Which brings me back to the question at hand…what could possibly produce a rise in real estate values against the negative news in the mainstream media?
There are few factors to note. We’ll go into in more detail on each in future editions…
- Population growth into markets that are limited in supply.
- Rises in rental prices placing pressure on existing supply.
- Technology — assisting an increasing number of fintech lenders into the property market lending space — and blockchain technology aiding fractionalised lending models.
- Strong indicators showing inflation is slowing and the prospect of the RBA pausing as we transit through 2023.
- State home buyer incentives, such as the switch from stamp duty to land taxation in NSW assisting to boost the lower end of the market. This is something that will likely produce a wave across the whole market as those selling properties at the lower end will have more to upgrade.
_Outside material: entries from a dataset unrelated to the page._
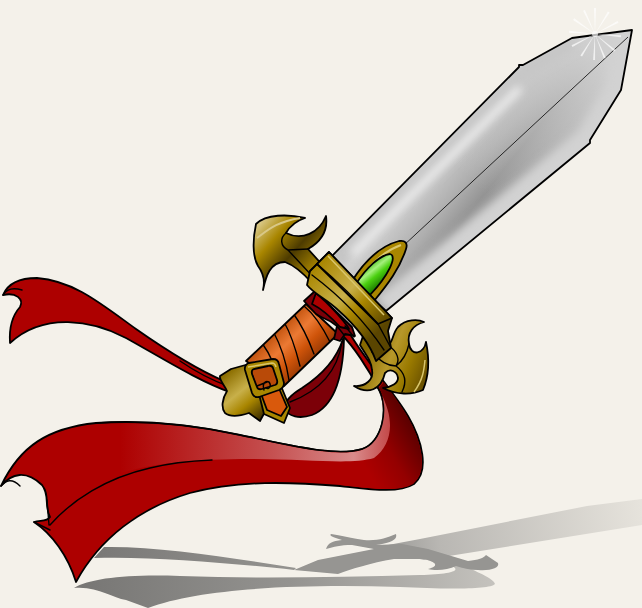
<!DOCTYPE html>
<html lang="en">
<head>
<meta charset="utf-8">
<title>Sword with red ribbon</title>
<style>
:root {
  --paper: #f4f1ea;
  --ink: #000;
  --red: #ad0000;
  --red-dark: #7c0008;
  --gold: #a98600;
  --gold-dark: #4d3b00;
  --gold-light: #d9c66c;
  --leather: #d9590c;
  --leather-dark: #7c2c00;
  --steel: #cbcbcb;
  --steel-dark: #949494;
}
html, body { margin: 0; background: var(--paper); overflow: hidden; }
svg { display: block; width: 642px; height: 608px; }
.outline { stroke: var(--ink); stroke-width: 1.8; stroke-linejoin: round; }
.line { fill: none; stroke: var(--ink); stroke-width: 1.4; stroke-linecap: round; }
.red { fill: var(--red); }
.red-dark { fill: var(--red-dark); }
.gold { fill: var(--gold); }
</style>
</head>
<body>
<svg viewBox="0 0 642 608" role="img" aria-label="A steel sword with a golden guard and a flowing red ribbon">
  <defs>
    <linearGradient id="shadow-blade" gradientUnits="userSpaceOnUse" x1="390" y1="555" x2="642" y2="510">
      <stop offset="0" stop-color="#9d9c99"/>
      <stop offset=".2" stop-color="#b9b7b3"/>
      <stop offset="1" stop-color="#e6e3dc"/>
    </linearGradient>
    <linearGradient id="shadow-ribbon" gradientUnits="userSpaceOnUse" x1="80" y1="0" x2="500" y2="0">
      <stop offset="0" stop-color="#777674"/>
      <stop offset=".5" stop-color="#949390"/>
      <stop offset="1" stop-color="#c6c4bf"/>
    </linearGradient>
    <linearGradient id="steel" gradientUnits="userSpaceOnUse" x1="410" y1="165" x2="495" y2="233">
      <stop offset="0" stop-color="#c4c4c4"/>
      <stop offset=".13" stop-color="#d2d2d2"/>
      <stop offset=".5" stop-color="#aeaeae"/>
      <stop offset=".7" stop-color="#949494"/>
      <stop offset="1" stop-color="#a4a4a4"/>
    </linearGradient>
    <linearGradient id="tip-light" gradientUnits="userSpaceOnUse" x1="480" y1="190" x2="610" y2="60">
      <stop offset="0" stop-color="#d0d0d0" stop-opacity="0"/>
      <stop offset="1" stop-color="#d0d0d0"/>
    </linearGradient>
    <linearGradient id="ribbon-shine" gradientUnits="userSpaceOnUse" x1="120" y1="0" x2="395" y2="0">
      <stop offset="0" stop-color="#ad0000"/>
      <stop offset=".55" stop-color="#c55050"/>
      <stop offset=".85" stop-color="#d98a8a"/>
      <stop offset="1" stop-color="#c04040"/>
    </linearGradient>
    <linearGradient id="ribbon-bend" gradientUnits="userSpaceOnUse" x1="362" y1="462" x2="424" y2="424">
      <stop offset="0" stop-color="#ad0000"/>
      <stop offset=".4" stop-color="#940000"/>
      <stop offset="1" stop-color="#4a0000"/>
    </linearGradient>
    <linearGradient id="horn-upper" gradientUnits="userSpaceOnUse" x1="262" y1="220" x2="316" y2="268">
      <stop offset="0" stop-color="#d9c887"/>
      <stop offset=".3" stop-color="#a98600"/>
      <stop offset=".62" stop-color="#4d3b00"/>
      <stop offset="1" stop-color="#a98600"/>
    </linearGradient>
    <linearGradient id="horn-lower" gradientUnits="userSpaceOnUse" x1="368" y1="345" x2="428" y2="370">
      <stop offset="0" stop-color="#876900"/>
      <stop offset=".4" stop-color="#b7982a"/>
      <stop offset=".7" stop-color="#9a7a00"/>
      <stop offset="1" stop-color="#6c5300"/>
    </linearGradient>
    <linearGradient id="collar" gradientUnits="userSpaceOnUse" x1="320" y1="262" x2="384" y2="326">
      <stop offset="0" stop-color="#a98600"/>
      <stop offset=".45" stop-color="#c8b04a"/>
      <stop offset=".65" stop-color="#a98600"/>
      <stop offset="1" stop-color="#5a4500"/>
    </linearGradient>
    <linearGradient id="leather" gradientUnits="userSpaceOnUse" x1="272" y1="330" x2="313" y2="371">
      <stop offset="0" stop-color="#b84a06"/>
      <stop offset=".35" stop-color="#ec7a34"/>
      <stop offset=".6" stop-color="#cf540a"/>
      <stop offset="1" stop-color="#7c2c00"/>
    </linearGradient>
    <linearGradient id="pommel" gradientUnits="userSpaceOnUse" x1="226" y1="374" x2="262" y2="418">
      <stop offset="0" stop-color="#8c6e00"/>
      <stop offset=".4" stop-color="#c8b04a"/>
      <stop offset=".65" stop-color="#a98600"/>
      <stop offset="1" stop-color="#3d2e00"/>
    </linearGradient>
    <linearGradient id="gem" gradientUnits="userSpaceOnUse" x1="366" y1="264" x2="382" y2="284">
      <stop offset="0" stop-color="#2fae00"/>
      <stop offset=".35" stop-color="#a4f07c"/>
      <stop offset=".6" stop-color="#4bd010"/>
      <stop offset="1" stop-color="#1c7a00"/>
    </linearGradient>
    <filter id="soften" x="-20%" y="-20%" width="140%" height="140%">
      <feGaussianBlur stdDeviation="4"/>
    </filter>
    <path id="blade-shape" d="M328 260L519 67L519 65L523 65L572 38L632 30L621 90L590 140L590 143L386 311Z"/>
    <clipPath id="blade-clip"><use href="#blade-shape"/></clipPath>
    <path id="grip-shape" d="M306 304L338 334L284 386L246 361Z"/>
    <clipPath id="grip-clip"><use href="#grip-shape"/></clipPath>
    <path id="ray" d="M595 34L594 8L596 8Z"/>
  </defs>

  <rect width="642" height="608" fill="var(--paper)"/>

  <g id="ground-shadow">
    <path fill="url(#shadow-blade)" d="M372 548L420 539L587 506L642 499L642 525L424 560Z"/>
    <g fill="url(#shadow-ribbon)">
      <path d="M104 547C160 546 230 558 296 568L294 570C230 563 150 556 94 558Z"/>
      <path d="M74 588C90 578 130 574 180 576C260 579 340 577 420 575C450 574 462 571 452 566L424 559L440 557C470 568 494 578 495 584C490 590 440 589 400 587C300 584 200 588 148 608L126 600C112 598 98 586 74 588Z"/>
    </g>
    <path fill="#969592" d="M294 570L318 560L374 549L352 545C340 545 334 547 326 549C328 543 332 541 342 540C336 538 328 536 331 534C344 536 350 538 364 540C378 541 386 538 396 534C398 540 390 543 376 545L402 544L428 549L468 561C478 560 484 558 486 555L498 563C500 568 490 571 478 570C470 570 462 568 456 566C448 570 436 571 428 569C440 566 436 562 424 559L394 559C370 563 352 569 338 574Z"/>
  </g>

  <g id="ribbon-back">
    <path class="red outline" d="M3 295C8 283 20 278 37 278C74 281 100 303 136 329C166 350 194 368 224 381L232 393C198 381 162 358 126 338C92 320 44 312 10 343C9 329 12 316 20 307C24 299 16 292 3 295Z"/>
    <path class="line" d="M3 295C6 290 12 287 22 290M180 361C196 372 214 381 228 386"/>
    <path class="red-dark outline" d="M343 339C337 358 322 375 302 388C292 394 285 400 284 408C288 417 300 419 312 415C335 406 343 376 344 339Z"/>
    <path class="line" d="M342 342C338 368 322 390 290 402"/>
  </g>

  <g id="ribbon-front">
    <path class="red outline" d="M342 335C353 346 368 368 378 388C390 408 382 443 362 449C335 457 290 445 240 435C190 424 140 420 96 423C48 428 20 446 1 486C12 473 26 470 42 485C50 495 44 506 50 517C47 522 40 520 34 522C52 534 68 556 76 582C100 538 140 508 190 493C240 480 290 482 340 486C368 489 398 494 414 484C430 471 422 440 408 416C394 392 368 364 350 334Z"/>
    <path fill="url(#ribbon-bend)" d="M379 388C391 408 388 436 370 456C362 465 352 472 340 485C368 488 398 493 413 484C429 471 421 440 407 416C400 404 392 393 384 382Z"/>
    <path fill="url(#ribbon-shine)" d="M110 424C150 422 190 425 240 436C290 446 335 458 362 450C380 443 388 420 380 392C396 420 392 445 374 458C350 465 310 459 250 459C200 459 150 462 110 477Z"/>
    <path class="line" d="M378 388C390 408 382 443 362 449C335 457 290 445 240 435C190 424 140 420 96 423"/>
    <path class="line" stroke-width="1" d="M50 525C72 500 106 478 150 468C170 463 190 461 212 460M1 486C6 480 12 478 20 486M34 522L50 530M47 500L49 525"/>
  </g>

  <g id="blade">
    <use href="#blade-shape" fill="url(#steel)"/>
    <g clip-path="url(#blade-clip)">
      <use href="#blade-shape" fill="url(#tip-light)"/>
      <path d="M334 264L524 72L574 42" fill="none" stroke="#c6c6c6" stroke-width="12" filter="url(#soften)"/>
      <path d="M352 254L520 88" fill="none" stroke="#f0f0f0" stroke-width="7" filter="url(#soften)"/>
      <path d="M630 32L618 90L588 140L384 308" fill="none" stroke="#d2d2d2" stroke-width="26" filter="url(#soften)"/>
    </g>
    <path d="M402 247L628 37" fill="none" stroke="#000" stroke-width=".8"/>
    <use href="#blade-shape" class="outline" fill="none"/>
  </g>

  <g id="gem-setting">
    <path class="gold outline" d="M352 281C364 262 380 246 399 241C405 240 408 243 406 249C400 268 388 284 374 301Z"/>
    <path d="M358 282C370 264 384 251 401 245" fill="none" stroke="var(--gold-light)" stroke-width="2"/>
    <path class="outline" fill="url(#gem)" d="M356 284C366 268 380 255 390 254C398 256 388 276 370 295Z"/>
  </g>

  <g id="grip">
    <use href="#grip-shape" class="outline" fill="url(#leather)"/>
    <g clip-path="url(#grip-clip)" class="line" stroke-width="2">
      <path d="M304 306C314 314 322 326 330 342M293 313C301 324 308 338 314 354M284 322C291 334 296 350 300 366M273 331C280 344 286 360 289 380M262 343C270 354 276 366 280 386"/>
    </g>
  </g>

  <g id="ribbon-knot">
    <path class="red-dark outline" d="M304 301L315 291L352 327L355 336L345 334L340 341L334 339L337 326C326 317 320 318 316 314Z"/>
    <path class="red outline" d="M316 293L326 302C336 312 344 320 349 329L340 327C330 316 320 308 312 304Z"/>
    <path class="line" d="M337 326L344 335M345 326L354 337"/>
  </g>

  <g id="pommel-and-strap">
    <path class="outline" fill="url(#pommel)" d="M231 369L249 364C254 378 260 396 267 408L260 421L249 413C240 416 230 417 225 413C221 408 222 399 227 391C224 384 219 380 220 376Z"/>
    <path class="outline gold" d="M259 394L281 386L290 408L284 423L264 414Z"/>
    <path class="outline" fill="var(--leather)" d="M260 391L278 386L287 407L281 416L267 410Z"/>
    <path class="outline" fill="#b94a08" d="M250 368L274 362L281 386L258 394Z"/>
    <path class="outline gold" fill-rule="evenodd" d="M249 363L273 359Q278 359 279 364L284 383Q284 388 279 390L259 397Q254 398 252 393L245 370Q244 365 249 363ZM254 369Q251 370 252 374L257 387Q258 390 262 389L275 385Q278 384 277 380L273 368Q272 365 268 366Z"/>
    <path d="M248 367L272 363Q275 363 276 367" fill="none" stroke="var(--gold-light)" stroke-width="1.5"/>
    <path class="line" stroke-width="2" d="M257 386L267 382M264 390C262 384 265 380 269 382C272 386 269 390 266 388"/>
  </g>

  <g id="guard">
    <path class="outline" fill="url(#horn-upper)" d="M263 290C265 282 264 274 258 266C252 256 253 238 256 224C266 214 288 214 305 218C296 221 290 226 286 233C302 241 319 233 326 216C328 230 322 241 308 249L326 269L312 283C304 274 296 266 285 262C270 262 266 276 263 290Z"/>
    <path d="M257 238C268 230 276 222 300 218" fill="none" stroke="#d9c887" stroke-width="2"/>
    <path class="line" d="M286 233C280 238 280 246 288 250L308 249M288 250L314 278"/>
    <path class="outline" fill="url(#horn-lower)" d="M364 333L388 345C393 343 392 334 398 327C406 319 418 319 424 322C413 325 407 333 409 344C411 357 424 354 426 342C430 361 428 378 423 390C412 395 396 395 383 388C392 387 398 383 398 378C397 371 390 368 385 373C381 390 368 395 354 386C366 387 374 379 372 370C371 360 366 355 360 345Z"/>
    <path class="line" d="M388 345C398 352 400 360 396 366C390 366 382 364 372 352M409 344C407 353 404 360 396 366C404 372 408 380 402 392"/>
    <path d="M414 392C423 380 424 370 425 360" fill="none" stroke="var(--gold-light)" stroke-width="1.5"/>
    <path class="outline" fill="url(#collar)" d="M310 271L329 252L392 318L388 331L391 348L376 361C370 344 356 326 338 310C328 300 314 294 307 285Z"/>
    <path class="outline" fill="url(#collar)" d="M317 264L329 252L392 318L378 324Z"/>
    <path class="line" d="M310 271L317 264C336 280 362 306 378 324L391 348M312 275C340 296 364 320 384 350"/>
    <path d="M328 256L384 315" fill="none" stroke="var(--gold-light)" stroke-width="1.5"/>
  </g>

  <g id="sparkle" fill="#fff" opacity=".7">
    <use href="#ray"/>
    <use href="#ray" transform="rotate(32 595 34)"/>
    <use href="#ray" transform="rotate(62 595 34)"/>
    <use href="#ray" transform="rotate(95 595 34)"/>
    <use href="#ray" transform="rotate(130 595 34)"/>
    <use href="#ray" transform="rotate(158 595 34)"/>
    <use href="#ray" transform="rotate(182 595 34)"/>
    <use href="#ray" transform="rotate(212 595 34)"/>
    <use href="#ray" transform="rotate(242 595 34)"/>
    <use href="#ray" transform="rotate(275 595 34)"/>
    <use href="#ray" transform="rotate(305 595 34)"/>
    <use href="#ray" transform="rotate(335 595 34)"/>
    <circle cx="595" cy="34" r="3"/>
  </g>
</svg>
</body>
</html>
- Rising commodity prices assisting markets exposed to this driver, Perth, for example.
For now, let’s focus on population growth.
Net arrivals into Australia accelerated to 200,000-plus in October.
Arrivals have been outpacing departures since July.
2023 will likely be a record year for population growth in Australia, and that’s going to place a significant challenge on property markets in the cities capturing the bulk of the inflow (Sydney and Melbourne, in particular).
Notably, migrants are renters before they are buyers. And annual growth in rental values continues to accelerate.
Since COVID, the building industry has been subject to natural weather disasters, substantial increases in the price of building materials, major supply chain disruptions, and labour shortages.
There’s no big influx of supply to ease conditions in the shorter term.
Therefore, it’s expected that rents will continue to rise through at least the first half of 2023 as a result. And as mentioned previously, this ultimately places upward pressure on land values in areas of short supply.
For investors, population growth flowing into areas that are short on supply is the beginning of the gentrification flow chart.
In Australian history, price rises have always started with this initial ingredient.
In fact, I’ve made a flow chart to show how it works:
Source: Catherine Cashmore
Just look back at what happened during COVID as an example.
Massive interstate migration flooded into regional areas, producing an unprecedented wave of inflation in markets not equipped to manage the influx.
Regional Victorian house prices, for example, grew at the fastest rate in 20 years through 2021.
That kind of inflationary boom cannot be sustained without a pullback or a continuation of the factors that produced it.
And in this case, population is now making a return to the cities, and the stimulus provided over the pandemic is no longer relevant.
I expect the government will step up at some point to incentivise the building industry so it can meet its ‘one million well-located homes in five years’ promise.
And considering the number of first home buyers has halved since the peak in 2021, how long before we see a few more incentives to encourage them back into the market?
As I said, I’ll touch on the other drivers that could potentially push prices higher in future updates.
For now, however, I think it’s safe to say we’re not there yet…
Editor, Land Cycle Investor